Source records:

------------------------------------------------

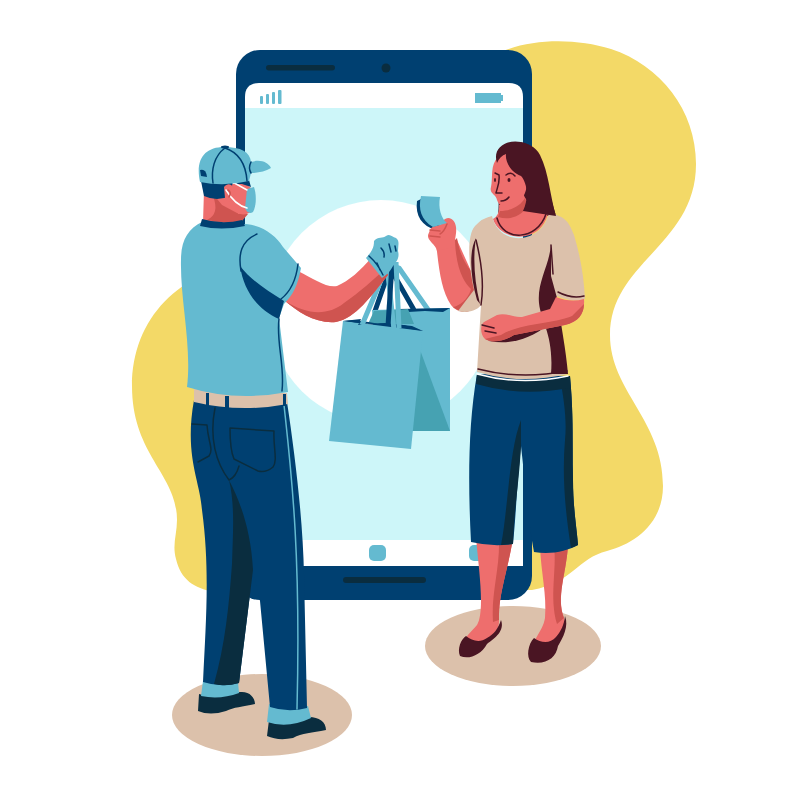
<!DOCTYPE html>
<html lang="en">
<head>
<meta charset="utf-8">
<title>Contactless delivery</title>
<style>
:root {
  --white: #ffffff;
  --yellow: #f3d967;
  --navy: #004071;
  --ink: #0a2d3f;
  --sky: #64bad0;
  --teal: #46a2b2;
  --pale: #cdf6f9;
  --sand: #dcc1ab;
  --skin: #ee6e6d;
  --skin-shade: #cf5450;
  --wine: #4a1523;
}
html, body { margin: 0; background: var(--white); overflow: hidden; }
svg { display: block; width: 800px; height: 800px; }
.white { fill: var(--white); }
.yellow { fill: var(--yellow); }
.navy { fill: var(--navy); }
.ink { fill: var(--ink); }
.sky { fill: var(--sky); }
.teal { fill: var(--teal); }
.pale { fill: var(--pale); }
.sand { fill: var(--sand); }
.skin { fill: var(--skin); }
.shade { fill: var(--skin-shade); }
.wine { fill: var(--wine); }
.line { fill: none; stroke-linecap: round; stroke-linejoin: round; stroke-width: 1.5; }
.line-navy { stroke: var(--navy); }
.line-ink { stroke: var(--ink); }
.line-sky { stroke: var(--sky); }
.line-wine { stroke: var(--wine); }
.line-white { stroke: var(--white); }
.line-shade { stroke: var(--skin-shade); }
.handle { fill: none; stroke-width: 5; stroke-linejoin: round; }
</style>
</head>
<body>
<svg viewBox="0 0 800 800" role="img" aria-label="A courier in a cap and face mask hands shopping bags to a woman paying in front of a large phone">
  <defs>
    <clipPath id="screen-clip"><path d="M245 97Q245 83 259 83H509Q523 83 523 97V566H245Z"/></clipPath>
  </defs>

  <g id="backdrop">
    <path class="yellow" d="M496 54C530 38 575 38 611 49C660 65 696 110 696 164C696 245 610 262 610 335C610 391 663 420 663 486C663 524 634 544 607 551C578 558 572 583 532 590H500Z"/>
    <path class="yellow" d="M250 262C180 270 132 318 132 386C132 455 177 474 177 520C177 534 172 545 176 559C181 580 194 588 214 592L260 592Z"/>
    <ellipse class="sand" cx="262" cy="715" rx="90" ry="41"/>
    <ellipse class="sand" cx="513" cy="646" rx="88" ry="40"/>
  </g>

  <g id="phone">
    <rect class="navy" x="236" y="50" width="296" height="550" rx="24"/>
    <rect class="ink" x="266" y="65" width="69" height="5.500" rx="2.700"/>
    <circle class="ink" cx="386" cy="68" r="4.500"/>
    <rect class="ink" x="343" y="577" width="83" height="6" rx="3"/>
    <g clip-path="url(#screen-clip)">
      <rect class="white" x="245" y="83" width="278" height="483"/>
      <rect class="pale" x="245" y="108" width="278" height="432"/>
      <circle class="white" cx="381" cy="312" r="112"/>
      <rect class="sky" x="369" y="545" width="17" height="16" rx="5"/>
      <rect class="sky" x="469" y="545" width="17" height="16" rx="5"/>
    </g>
    <g id="signal" class="sky">
      <rect x="260" y="96" width="3" height="8" rx="1"/>
      <rect x="266" y="94" width="3" height="10" rx="1"/>
      <rect x="272" y="92" width="3" height="12" rx="1"/>
      <rect x="278" y="90" width="3.500" height="14" rx="1"/>
    </g>
    <path id="battery" class="sky" d="M475 93H501V95H503V101H501V103H475Z"/>
  </g>

  <g id="shopping-bags">
    <path class="handle" stroke="var(--navy)" d="M375 311L390 268L414 310"/>
    <path class="handle" stroke="var(--sky)" d="M387 264L399 268L429 311"/>
    <path class="sky" d="M372 310L450 308V431H380Z"/>
    <path class="navy" d="M398 309L450 308L443 312L425 311L408 312Z"/>
    <path class="teal" d="M419 347L450 431H412Z"/>
    <path class="teal" d="M374 311L408 309L414 324L368 324Z"/>
    <path class="navy" d="M343 321L356 320L423 331L412 326L385 323L360 324Z"/>
    <path class="sky" d="M343 321L423 331L411 449L329 441Z"/>
    <path class="navy" d="M343 321L361 319L358 325L372 323L386 324L404 325L423 331Z"/>
    <path class="handle" stroke="var(--sky)" d="M362 325L387 266L394 330"/>
    <path class="handle" stroke="var(--navy)" d="M392 264L388 326"/>
    <path class="handle" stroke="var(--sky)" d="M396 262L399 328"/>
  </g>

  <g id="woman">
    <g id="woman-legs">
      <path class="skin" d="M476 538H513C508 570 498 595 499 620C500 636 480 645 466 643C462 640 470 633 477 625C485 612 479 570 476 538Z"/>
      <path class="shade" d="M499 538H513C508 570 498 595 499 620L493 622C491 592 500 570 499 538Z"/>
      <path class="skin" d="M540 546H568C566 575 556 597 564 618C568 637 554 648 535 648C528 645 543 632 545 618C547 595 541 573 540 546Z"/>
      <path class="shade" d="M554 546H568C566 575 556 597 564 618L557 624C549 597 557 570 554 546Z"/>
      <path class="wine" d="M501 620C505 631 495 638 487 644C481 655 469 660 460 656C457 649 461 639 466 636C472 641 480 643 487 638C494 634 498 629 501 620Z"/>
      <path class="wine" d="M565 616C569 626 563 638 558 646C556 658 546 665 531 662C526 657 528 644 534 638C541 643 550 644 556 637C561 631 564 625 565 616Z"/>
      <path class="navy" d="M477 374L570 376C574 420 572 448 573 480C573 508 577 530 578 545C567 551 551 555 534 552C527 515 525 480 521 446C517 484 516 514 513 544Q492 547 471 542C468 485 468 425 477 374Z"/>
      <path class="ink" d="M521 420C509 450 508 510 501 545L513 544C514 510 519 483 521 446Z"/>
      <path class="ink" d="M560 378L570 376C574 420 572 448 573 480C573 508 577 530 578 545L571 548C565 510 562 475 565 440C567 420 564 400 560 378Z"/>
      <path class="ink" d="M477 374Q520 386 570 377V388Q520 397 476 384Z"/>
    </g>
    <path id="woman-hair-back" class="wine" d="M498 215C501 190 492 163 501 149C511 138 533 141 540 155C549 173 550 196 556 216Z"/>
    <path id="woman-neck" class="skin" d="M499 205L523 193Q528 208 548 213C541 245 500 242 493 219Q500 215 499 205Z"/>
    <path class="shade" d="M500 211C512 211 521 205 525 198L528 207C518 218 509 220 498 217Z"/>
    <g id="woman-left-arm">
      <path class="skin" d="M436 243C439 269 441 290 451 305C460 317 478 312 480 296L483 250L471 271L457 240Z"/>
      <path class="shade" d="M455 240C456 270 464 282 471 289C468 300 459 306 453 307C464 316 478 312 480 296L478 268L471 271C463 261 459 250 457 238Z"/>
    </g>
    <g id="woman-shirt">
      <path class="sand" d="M492 216C499 247 541 245 549 213C565 216 569 222 574 235C581 258 584 279 585 299Q573 303 557 296L564 348L568 374Q520 385 477 372L481 305C476 312 465 313 458 311L474 290C469 268 466 236 475 226Q482 218 492 216Z"/>
      <path class="wine" d="M551 245C549 266 537 282 539 303C541 322 554 335 551 374L568 374C566 350 561 325 557 298L551 276Z"/>
      <path class="wine" d="M476 238C469 250 470 276 477 300L480 304C474 280 473 256 476 238Z"/>
      <path class="line line-wine" d="M497 218C503 242 537 241 546 214M476 240C482 264 484 286 481 305M551 245L553 274M558 292Q571 299 584 296M478 369Q520 380 567 371"/>
      <path class="line line-white" d="M477 374Q520 386 568 376"/>
    </g>
    <g id="woman-right-arm">
      <path class="wine" d="M484 332L548 325C529 340 508 345 489 341Z"/>
      <path class="skin" d="M556 297Q571 303 584 299C585 312 580 322 565 325L514 335C503 342 492 343 485 339C480 334 480 325 484 322L497 315C506 312 514 318 522 317L550 309Z"/>
      <path class="shade" d="M584 304C584 314 578 322 565 325L514 335C503 342 492 343 485 339L501 335C520 323 554 324 572 316Z"/>
      <path class="line line-wine" d="M482 325L494 328M485 331L496 333"/>
    </g>
    <g id="woman-head">
      <path class="skin" d="M498 157C490 165 493 177 491 187C489 194 496 194 497 200C500 209 510 207 518 202C528 196 529 178 525 166L512 151Z"/>
      <path class="wine" d="M497 163C492 148 506 139 521 142C538 145 544 165 546 181L556 216L523 211C530 196 526 181 521 176C510 172 505 161 506 154Q500 156 497 163Z"/>
      <path class="line line-wine" d="M495 173L499 175C500 183 497 188 496 193L502 193M506 175Q511 171 515 176M501 201Q506 201 509 197"/>
      <ellipse class="wine" cx="509" cy="180" rx="1.500" ry="2"/>
      <ellipse class="wine" cx="495" cy="180" rx="1" ry="2"/>
    </g>
    <g id="woman-hand">
      <path class="navy" d="M417 201L423 198C420 214 429 224 445 226L436 230C422 226 415 216 417 201Z"/>
      <path class="skin" d="M430 230C432 224 441 228 443 221C448 215 455 219 456 227C457 234 454 239 455 247L437 251C436 244 427 241 428 235Z"/>
      <path class="sky" d="M421 196L440 197C438 208 441 218 447 223L433 227C421 220 418 209 421 196Z"/>
      <path class="line line-shade" d="M430 230L440 231M430 236L440 237M447 224Q444 232 440 234"/>
    </g>
  </g>

  <g id="courier">
    <g id="courier-shoes">
      <path class="ink" d="M199 694C215 699 228 694 240 692C249 691 255 697 255 704C242 707 234 707 226 711Q210 716 198 711Z"/>
      <path class="ink" d="M269 720C283 725 296 720 309 717C319 717 326 722 326 730C312 733 302 733 293 738Q278 741 267 736Z"/>
      <path class="sky" d="M203 681L238 682L239 693Q220 700 201 696Z"/>
      <path class="sky" d="M269 704Q288 711 308 706L311 718Q288 729 267 722Z"/>
    </g>
    <g id="courier-trousers">
      <path class="navy" d="M194 400L287 402C295 455 303 520 304 575L307 708Q288 713 270 707L260 601L253 570L239 683Q221 688 203 682C206 620 210 570 202 510C200 480 184 456 194 400Z"/>
      <path class="ink" d="M229 480C240 501 251 530 253 570L239 683Q226 687 214 684C225 645 229 606 232 564C233 532 235 505 229 480Z"/>
      <path class="line line-sky" d="M284 405C291 470 301 550 297 709"/>
      <path class="line line-ink" d="M215 408C209 438 216 463 229 480Q236 477 239 466M230 428L274 431C273 447 278 460 273 467Q266 473 258 471L234 459Q230 450 230 428ZM192 424L207 425C208 442 214 449 209 456L198 462"/>
      <path class="sand" d="M194 389L287 393L288 404Q240 413 194 402Z"/>
      <path class="navy" d="M206 393H209V406H206ZM225 396H229V408H225ZM283 394H286V406H283Z"/>
    </g>
    <g id="courier-arm">
      <path class="skin" d="M298 271C314 279 326 288 337 286C349 281 361 270 371 258L388 275C371 296 356 318 336 322C316 324 298 312 285 301Z"/>
      <path class="shade" d="M285 301C307 315 328 316 344 303C360 292 374 279 385 269L388 275C371 296 356 318 336 322C316 324 298 312 285 301Z"/>
      <path class="sky" d="M366 258C371 252 374 249 374 241C378 236 383 239 386 236C390 233 392 237 396 238C400 241 398 246 398 251C400 258 396 262 393 266C390 272 386 275 382 278Z"/>
      <path class="line line-navy" d="M369 256Q378 264 383 275M381 248Q385 252 384 257M389 244L391 252M395 246L396 251M377 263L380 270"/>
    </g>
    <g id="courier-shirt">
      <path class="skin" d="M204 190L241 205L239 224Q220 230 203 222Z"/>
      <path class="shade" d="M213 196L238 202V214H248L242 221Q225 224 207 220Q220 214 213 196Z"/>
      <path class="sky" d="M202 222Q225 230 246 224C264 226 276 236 283 247L301 268C298 285 293 295 284 304L279 318L288 392Q235 402 187 387C192 346 180 300 181 260C181 240 188 229 202 222Z"/>
      <path class="navy" d="M202 219Q222 225 242 220L245 226Q221 231 200 226Z"/>
      <path class="navy" d="M240 266C251 280 266 290 284 301L279 319C257 309 244 291 240 266Z"/>
      <path class="line line-navy" d="M257 234C241 241 238 254 241 271M298 264C296 281 290 292 281 299M279 319C276 342 285 365 282 391"/>
    </g>
    <g id="courier-head">
      <path class="skin" d="M205 184H246L251 188L253 210Q246 217 237 213L222 205Z"/>
      <path class="navy" d="M201 181H233L230 196Q217 202 204 196Z"/>
      <path class="navy" d="M235 180H249L251 187L242 184Z"/>
      <path class="skin" d="M224 187C229 181 235 186 234 193C234 201 228 204 225 198Z"/>
      <path class="sky" d="M247 189L254 187C257 196 256 207 253 212Q248 215 245 208Z"/>
      <path class="line line-white" d="M229 180L247 190M226 190Q235 205 247 208"/>
      <path class="line line-shade" d="M228 190Q232 192 229 197"/>
      <path class="sky" d="M200 182C195 159 205 147 224 147C241 147 250 152 251 162C260 159 268 162 271 168Q262 173 251 173L249 181Q224 187 200 182Z"/>
      <path class="navy" d="M200 170Q206 168 207 177L201 176Z"/>
      <path class="line line-navy" d="M225 148C214 156 211 170 213 183M225 148C240 153 246 166 247 181M251 162Q248 168 251 173"/>
      <ellipse class="navy" cx="225" cy="147" rx="4" ry="1.500"/>
    </g>
  </g>
</svg>
</body>
</html>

------------------------------------------------

Exactly the lines above from the one with "230L440 231M430 236L440" to the one with "405C291 470 301", both included, are to be quoted; leave the rest out.

      <path class="line line-shade" d="M430 230L440 231M430 236L440 237M447 224Q444 232 440 234"/>
    </g>
  </g>

  <g id="courier">
    <g id="courier-shoes">
      <path class="ink" d="M199 694C215 699 228 694 240 692C249 691 255 697 255 704C242 707 234 707 226 711Q210 716 198 711Z"/>
      <path class="ink" d="M269 720C283 725 296 720 309 717C319 717 326 722 326 730C312 733 302 733 293 738Q278 741 267 736Z"/>
      <path class="sky" d="M203 681L238 682L239 693Q220 700 201 696Z"/>
      <path class="sky" d="M269 704Q288 711 308 706L311 718Q288 729 267 722Z"/>
    </g>
    <g id="courier-trousers">
      <path class="navy" d="M194 400L287 402C295 455 303 520 304 575L307 708Q288 713 270 707L260 601L253 570L239 683Q221 688 203 682C206 620 210 570 202 510C200 480 184 456 194 400Z"/>
      <path class="ink" d="M229 480C240 501 251 530 253 570L239 683Q226 687 214 684C225 645 229 606 232 564C233 532 235 505 229 480Z"/>
      <path class="line line-sky" d="M284 405C291 470 301 550 297 709"/>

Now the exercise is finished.